harpist rebecca roth

rebecca roth


Engraved image of Style 21 harp from 1899 Lyon and Healy Catalog with parts labeled.

Image courtesy of Lyon & Healy Harps lyonhealy.com

My harp was made some time around 1892 or 3, possibly as late as 1895. I know this because Lyon & Healy, the manufacturers that made it, are still in business.

I called them to get an insurance appraisal, and when asked for the serial number, I said, “It's 142.” There was silence while the person on the other end waited for me to say a few more numbers.

"Oh! Your harp is old! Did you know we have a reprint of our 1899 catalog, and in it is listed early serial numbers with the original owners? Her name was Mabelle Lynn Childs."


"There's also a picture of her with your harp."

" … "

I ordered the catalog.

Through the other listings of owners, and their testimonials, some dated and referencing a purchase date, I was able to narrow down when mine might have been made. It was definitely made before 1899, when the catalog was printed, and after 1892. Mabelle was teaching music in 1897 and was active through 1909.

(Mabelle has her own interesting story)

The harp had experienced a resurgence (according to the Chautauquan of 1898 v.27) because the recent improvements in the double action harp by Americans. I'm pretty sure this is a reference to Lyon & Healy as they also mention Chicago. L&H had several patents published from 1892 to 1895, which fits.

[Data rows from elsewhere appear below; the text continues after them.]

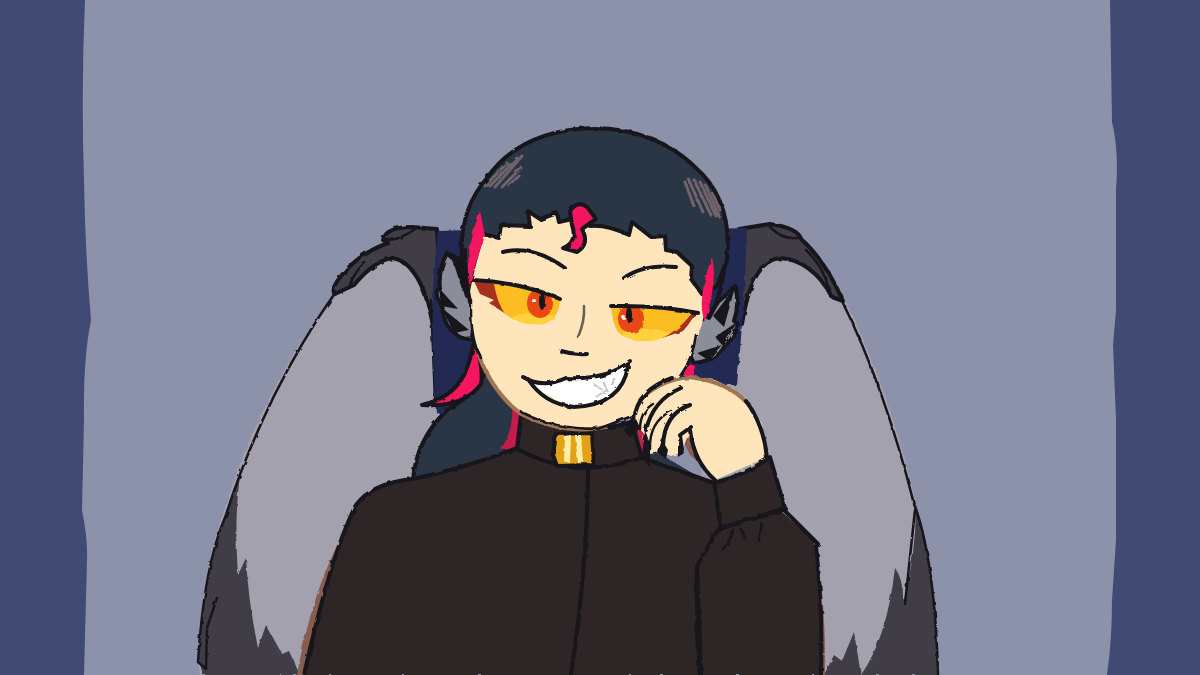
<!DOCTYPE html>
<html lang="en">
<head>
<meta charset="utf-8">
<title>Winged figure in a black coat</title>
<style>
:root {
  --frame: #414a73;
  --wall: #8d92ab;
  --ink: #17151a;
  --wing: #a3a1ad;
  --feather: #403e46;
  --navy: #202a52;
  --hair: #2b3645;
  --shine: #70636a;
  --pink: #f5145f;
  --pink-shade: #c41a4c;
  --skin: #fee5bb;
  --skin-line: #a17452;
  --coat: #2d2627;
  --brown: #885b4f;
  --ear: #8b8d9b;
  --eye: #fbbd23;
  --eye-light: #ffd23c;
  --iris: #ea4718;
  --lid: #a5311e;
  --gold: #e2a116;
}
html, body { margin: 0; height: 100%; overflow: hidden; background: var(--wall); }
.scene { display: block; width: 1200px; height: 675px; }
.line { fill: none; stroke: var(--ink); stroke-width: 4; stroke-linecap: round; stroke-linejoin: round; }
.thin { stroke-width: 2.5; }
.inked { stroke: var(--ink); stroke-width: 4; stroke-linejoin: round; }
.frame { fill: var(--frame); }
.wall { fill: var(--wall); }
.wing { fill: var(--wing); }
.feather { fill: var(--feather); }
.navy { fill: var(--navy); }
.hair { fill: var(--hair); }
.shine { fill: none; stroke: var(--shine); stroke-width: 3; stroke-linecap: round; }
.pink { fill: var(--pink); }
.pink-shade { fill: var(--pink-shade); }
.skin { fill: var(--skin); }
.skin-line { fill: none; stroke: var(--skin-line); stroke-width: 4; stroke-linecap: round; }
.coat { fill: var(--coat); }
.brown { fill: var(--brown); }
.ear { fill: var(--ear); }
.eye { fill: var(--eye); }
.eye-light { fill: var(--eye-light); }
.iris { fill: var(--iris); }
.lid { fill: var(--lid); }
.ink { fill: var(--ink); }
.gold { fill: var(--gold); }
.white { fill: #fff; }
</style>
</head>
<body>
<svg class="scene" viewBox="0 0 1200 675" role="img" aria-label="Grinning winged figure with dark hair, golden eyes and a black high-collared coat">
  <defs>
    <filter id="rough" x="-5%" y="-5%" width="110%" height="110%">
      <feTurbulence type="fractalNoise" baseFrequency="0.12" numOctaves="2" seed="4" result="grain"/>
      <feDisplacementMap in="SourceGraphic" in2="grain" scale="3"/>
    </filter>
    <clipPath id="left-eye"><path d="M494 284Q528 287 560 298Q560 318 544 324Q520 326 505 314Q497 302 494 284Z"/></clipPath>
    <clipPath id="right-eye"><path d="M611 306Q650 307 692 313Q676 334 656 340Q632 344 618 332Q612 322 611 306Z"/></clipPath>
  </defs>

  <g id="backdrop">
    <rect class="frame" width="1200" height="675"/>
    <path class="wall" d="M85 0Q81 90 84 180Q85 250 91 320Q83 360 84 420L82 510Q88 540 87 560L84 675H1107Q1112 640 1112 600L1116 540V420L1113 345L1116 310V190Q1119 150 1112 122L1110 0Z"/>
  </g>

  <g filter="url(#rough)">
    <g id="left-wing">
      <path class="wing" d="M398 228L437 232L440 480L300 675H200L198 660Q202 570 226 505Q250 425 302 340L345 285Z"/>
      <path class="feather" d="M240 475Q234 520 238 575L246 558Q248 600 258 648L266 625L282 654L289 651L300 675H203L199 660Q204 560 240 475Z"/>
      <path class="brown" d="M345 530Q312 590 297 675H318Z"/>
      <path class="feather inked" d="M383 240Q386 227 412 227L437 229Q440 262 433 325Q421 263 393 258Q375 260 354 285L335 294Q330 290 341 276Q358 254 388 243Z"/>
      <path class="line thin" d="M383 239Q394 243 414 230M365 263Q356 270 350 284"/>
      <path class="line thin" d="M335 293Q302 340 274 396Q243 460 226 515Q204 565 198 662L206 669L207 628L217 598M431 300L435 400"/>
    </g>

    <g id="right-wing">
      <path class="wing" d="M738 232L780 228L840 290Q893 396 917 510Q936 575 938 675H810L700 480Z"/>
      <path class="feather" d="M916 505Q935 560 939 675H824L834 655L842 661L854 632L861 675Q887 638 895 568Q904 580 903 604Q916 556 916 505Z"/>
      <path class="brown" d="M815 542Q826 600 825 675H814Z"/>
      <path class="feather inked" d="M739 229L770 224Q798 228 801 239Q825 260 843 301L832 297Q812 260 780 258Q752 260 742 324Q736 270 739 229Z"/>
      <path class="line thin" d="M770 227Q785 242 801 237M806 250Q824 267 829 290"/>
      <path class="line thin" d="M842 301Q885 388 914 504Q935 560 938 675M915 510L905 604M741 310L735 380"/>
    </g>

    <g id="back-hair">
      <path class="navy" d="M438 231L500 229H710L747 228Q745 300 737 385H690L520 440L436 412Q428 310 438 231Z"/>
      <path class="hair" d="M486 350Q485 380 450 405Q413 438 413 480L520 470V390Z"/>
      <path class="line" d="M484 375Q470 398 447 410Q416 440 413 480"/>
      <path class="hair" d="M634 420H662V455L704 480L640 470Z"/>
      <path class="pink inked" stroke-width="2" d="M474 340Q484 368 481 384Q464 408 422 405Q452 398 464 375Q471 360 474 340Z"/>
      <path class="pink-shade" d="M512 404L526 416L520 449L500 450Q514 432 512 404ZM636 424L650 440L642 456Z"/>
      <path class="pink" d="M684 366L695 364V378H684Z"/>
    </g>

    <g id="coat">
      <path class="coat" d="M519 447L413 479Q372 485 356 505Q335 545 304 675H821Q820 600 814 541L780 510L713 482L640 457Z"/>
      <path class="line" d="M519 447Q473 466 413 479Q372 483 356 505Q331 554 304 675M640 457L714 483M719 528L697 566Q696 620 700 675M785 511L819 545M816 546Q823 610 821 675"/>
      <path class="line" d="M588 468Q588 560 571 675"/>
      <path class="coat inked" d="M521 415L517 449Q545 464 577 468Q616 468 642 457L631 422Q575 440 521 415Z"/>
      <path class="gold inked" stroke-width="3" d="M556 434L592 433L594 465L557 466L553 455Z"/>
      <path fill="#ffeda7" d="M565 436L571 435L570 463L564 461ZM575 435L581 435L583 462L578 463Z"/>
    </g>

    <g id="ears">
      <path class="ear inked" d="M470 263Q457 265 447 253Q438 270 440 289Q432 290 443 309Q444 326 455 333Q462 341 472 338L476 300Z"/>
      <path class="ink" d="M439 288L458 309L441 306ZM442 308L469 330L454 333ZM450 252L463 292L472 264Z"/>
      <path class="ear inked" d="M697 322Q710 317 718 302Q728 294 735 286Q740 303 734 321L738 324Q734 339 724 347Q718 360 694 363L688 352Z"/>
      <path class="ink" d="M737 322L715 337L723 346ZM722 345L697 353L708 360ZM735 287L724 327L713 316Z"/>
    </g>

    <g id="head">
      <path class="skin" d="M484 220L472 270Q464 315 478 352Q492 390 521 414Q556 432 600 428Q640 418 670 386Q689 366 694 345Q709 316 706 270L650 220L570 205Z"/>
      <path class="skin-line" d="M478 354Q493 393 521 414Q566 436 606 427"/>
      <path class="line thin" d="M471 300Q470 340 481 358M521 412Q553 429 598 429L632 416M696 335Q693 357 682 374"/>
    </g>

    <g id="hair">
      <path class="hair inked" d="M462 258Q459 210 487 178Q520 130 594 128Q656 129 695 167Q733 200 727 260L717 286L702 294L691 279L692 266L677 252L666 250L665 236L651 237L632 222L629 235Q606 224 590 226L572 219L559 222L557 213L540 219L528 211L530 226L501 225L499 238L483 234Q474 260 467 296Q462 282 462 258Z"/>
      <path class="shine" d="M485 186L507 163M490 186L517 158M495 187L522 156M502 187L521 168M509 185L519 176M685 182L694 206M688 178L703 212M694 180L711 215M700 182L716 216M706 186L720 218M713 194L720 210"/>
      <path class="pink" d="M480 211L485 236Q475 262 467 298Q465 250 480 211ZM712 257Q718 280 705 322Q696 300 712 257Z"/>
      <path class="pink inked" stroke-width="3" d="M570 211Q579 199 588 208L596 219L582 229Q590 244 577 252L563 248Q578 242 572 225Z"/>
      <path class="line" d="M465 250Q465 278 470 302M725 265Q720 300 709 318"/>
    </g>

    <g id="face">
      <path class="line" d="M503 252Q533 245 565 268M624 278Q643 264 676 267"/>
      <path class="lid" d="M473 279L496 284Q500 304 509 316L489 303L494 300L480 294ZM697 312L674 312Q672 330 662 338L683 331L688 325Z"/>
      <g clip-path="url(#left-eye)">
        <rect class="eye" x="490" y="280" width="75" height="50"/>
        <ellipse class="eye-light" cx="535" cy="323" rx="28" ry="10"/>
        <ellipse class="iris" cx="540" cy="303" rx="13" ry="15"/>
        <ellipse class="ink" cx="542" cy="301" rx="3" ry="9"/>
        <circle class="white" cx="534" cy="301" r="2"/>
      </g>
      <g clip-path="url(#right-eye)">
        <rect class="eye" x="606" y="300" width="90" height="46"/>
        <ellipse class="eye-light" cx="646" cy="338" rx="28" ry="9"/>
        <ellipse class="iris" cx="631" cy="319" rx="13" ry="14"/>
        <ellipse class="ink" cx="629" cy="315" rx="3" ry="8"/>
        <circle class="white" cx="623" cy="317" r="2"/>
      </g>
      <path class="line" d="M473 280Q520 282 560 299M611 306Q660 305 698 313"/>
      <path class="line thin" d="M584 306Q585 321 578 337" stroke-opacity=".65"/>
      <path class="line" d="M561 351Q574 355 587 354"/>
      <path class="white" d="M530 381Q548 388 565 379Q609 380 628 363Q622 398 596 406Q555 408 530 381Z"/>
      <path class="line" d="M523 377Q543 389 566 378Q608 380 630 361M528 379Q544 404 574 407Q622 405 628 366"/>
      <path d="M594 385L603 390M603 381L608 392M614 378L612 386M596 397L607 390" fill="none" stroke="#c9c5cc" stroke-width="2"/>
    </g>

    <g id="hand">
      <path class="brown" d="M678 430L695 438L704 468L690 455Z"/>
      <path class="skin" d="M634 421Q632 400 656 383Q683 372 715 380Q747 394 762 424L768 457L715 480L703 470L690 430L681 453L671 456L660 452L650 454Q642 446 644 434Z"/>
      <path class="skin-line" d="M640 400Q660 380 689 377Q728 382 746 402"/>
      <path class="line" d="M672 378Q637 390 634 420M746 401Q764 425 767 458M690 430Q694 462 715 480M681 388Q653 400 646 430M690 405Q664 414 663 446M691 427L680 435L682 450"/>
      <path class="line thin" d="M653 404Q640 412 640 429M671 411Q649 422 650 449"/>
      <path class="ink" d="M634 414L624 430L630 438L640 428ZM645 430L642 456L650 468V444ZM661 438L657 452L666 459L668 450ZM678 439L678 457L684 453Z"/>
    </g>

    <g id="sleeve">
      <path class="coat inked" d="M714 483Q748 474 770 457L785 508Q760 517 721 528Z"/>
      <path class="line thin" d="M733 530Q731 541 723 549M741 529L745 538M762 524L759 541"/>
      <path class="line" d="M721 528L786 509M697 566L701 675"/>
    </g>
  </g>
</svg>
</body>
</html>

The improvements they made were things such as interchangeable parts, parts that were adjustable by the performer (thank you!), and structural fortifications. "Other improvements have so greatly lengthened the life of the harp that the best instruments are good for an active service of 100 years".

And here we are.

Harps are under enormous amounts of tension and pressure from the force of the strings. The improvements that Lyon & Healy made were a result of years of working on other manufacturers' harps, and those improvements were to strengthen the harp where they saw frequent structural failures. But those pressure points are still pressure points.

So while mine has lasted, I'm not sure it has really lasted.

I've been told that the base was most likely replaced soon after manufacture. I know the soundboard has been replaced by the person my parents bought it from, likely in the 1970s or 80s. The neck has been replaced while I've owned it. The body has either been replaced or painted - instead of the lovely curly maple, it is a French polished ebony. An educated guess by a harp technician is that this change may have been done when the neck was replaced at an earlier time, to more easily match both the neck and the body colors. Maybe curly maple is hard to find?

So is it the original harp? I think, technically, if it is the original action (the moving metal parts contained behind the neck plate that control the sharping and flatting discs) that has the serial number on it, it is considered the original harp. Like if you have a knee replacement, you're still you. Coincidentally, the knee has also been replaced on my harp.

The action, however, is on its last legs. Metal does tend to stretch over time, and it has been repaired as much as it can be. I have no way of knowing how much longer this instrument will be in service, and I feel so lucky to have this harp and appreciate the limited time I may have with it.